DARPA has a collaborative air combat autonomy program that has made significant strides in recent months. The program is called Air Combat Evolution (ACE), and DARPA has announced that it’s halfway through phase 1. During its progress so far, ACE has eclipsed several key accomplishments in anticipation of live subscale aerial dogfights in phase 2 later this year.
Thus far, among the achievements made by ACE are virtual AI dogfights that involve within visual range and beyond visual range, multi-aircraft scenarios using updated simulated weapons. ACE has also performed live flights of an instrumented jet to measure pilot physiology and trust in AI. DARPA also notes that initial modifications to the first full-scale jet trainer scheduled to host the onboard AI pilot in phase 3 of the program have begun.
The biggest focus at the end of phase 1 is on the simulation-to-real transition of the AI algorithms as the researchers prepare for live-fly aircraft scenarios in late 2021. The transition to the real world is a critical test for most AI algorithms. According to the program manager Colonel Dan “Animal” Javorsek, prior efforts to transition AI to the real world have shown that some AI solutions can be overreliant on the digital artifact in the simulation environment.
When it began last year, the goal of the ACE program was to develop a trusted, scalable, human-level AI-driven autonomy for air combat using human-machine collaborative dogfighting as a challenge problem. In February, ACE algorithm development teams completed the next level of simulated AI dogfights in Scrimmage 1 at the John Hopkins Applied Physics Laboratory.

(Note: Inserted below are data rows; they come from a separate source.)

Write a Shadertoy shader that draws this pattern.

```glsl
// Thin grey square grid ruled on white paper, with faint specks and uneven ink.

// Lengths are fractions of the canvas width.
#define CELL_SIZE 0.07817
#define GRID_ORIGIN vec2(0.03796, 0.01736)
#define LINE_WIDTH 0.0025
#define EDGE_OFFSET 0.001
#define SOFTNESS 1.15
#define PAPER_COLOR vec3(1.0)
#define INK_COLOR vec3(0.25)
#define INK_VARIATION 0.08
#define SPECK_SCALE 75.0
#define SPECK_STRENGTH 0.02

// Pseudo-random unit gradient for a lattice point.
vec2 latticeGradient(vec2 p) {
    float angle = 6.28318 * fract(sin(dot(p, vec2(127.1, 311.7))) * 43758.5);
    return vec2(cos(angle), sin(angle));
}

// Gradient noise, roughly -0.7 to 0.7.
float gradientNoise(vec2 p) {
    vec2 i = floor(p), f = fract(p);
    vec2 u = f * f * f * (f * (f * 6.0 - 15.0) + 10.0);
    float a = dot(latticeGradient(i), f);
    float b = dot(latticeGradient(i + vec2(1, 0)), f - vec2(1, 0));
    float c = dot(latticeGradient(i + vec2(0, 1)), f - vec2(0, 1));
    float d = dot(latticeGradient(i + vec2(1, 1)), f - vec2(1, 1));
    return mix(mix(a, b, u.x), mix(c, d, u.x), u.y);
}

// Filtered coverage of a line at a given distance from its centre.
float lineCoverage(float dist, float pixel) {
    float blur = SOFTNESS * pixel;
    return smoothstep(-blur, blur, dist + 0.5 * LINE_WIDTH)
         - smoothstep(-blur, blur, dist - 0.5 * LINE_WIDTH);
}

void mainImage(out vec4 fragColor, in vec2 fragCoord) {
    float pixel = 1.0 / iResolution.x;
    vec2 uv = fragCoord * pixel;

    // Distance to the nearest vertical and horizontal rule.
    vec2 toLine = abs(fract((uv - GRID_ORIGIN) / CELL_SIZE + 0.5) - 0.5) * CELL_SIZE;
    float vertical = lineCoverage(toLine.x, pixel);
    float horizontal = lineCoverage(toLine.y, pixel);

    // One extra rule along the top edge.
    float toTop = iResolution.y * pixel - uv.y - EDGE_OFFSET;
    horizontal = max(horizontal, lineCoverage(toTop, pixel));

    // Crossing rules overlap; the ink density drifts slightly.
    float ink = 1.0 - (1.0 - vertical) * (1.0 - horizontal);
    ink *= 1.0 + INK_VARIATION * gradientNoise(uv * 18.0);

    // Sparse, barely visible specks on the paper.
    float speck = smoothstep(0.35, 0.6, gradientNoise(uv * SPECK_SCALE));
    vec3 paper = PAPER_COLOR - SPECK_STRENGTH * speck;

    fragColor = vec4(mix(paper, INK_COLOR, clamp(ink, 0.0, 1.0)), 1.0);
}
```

The team demonstrated 2-v-1 simulated engagements with two friendly blue F-16s fighting as a team against an enemy red aircraft. The contest was the first AI scrimmage that followed the AlphaDogfight Trials introducing more weapons, including a gun and a missile. Another major goal for the ACE program is to measure pilot trust in the AI ability to conduct combat maneuvers with the human pilot focusing on higher-cognitive battle manager decisions. Phase 3 of the program is currently set for late 2023 and 2024 using an L-39 full-scale jet trainer with the AI embedded.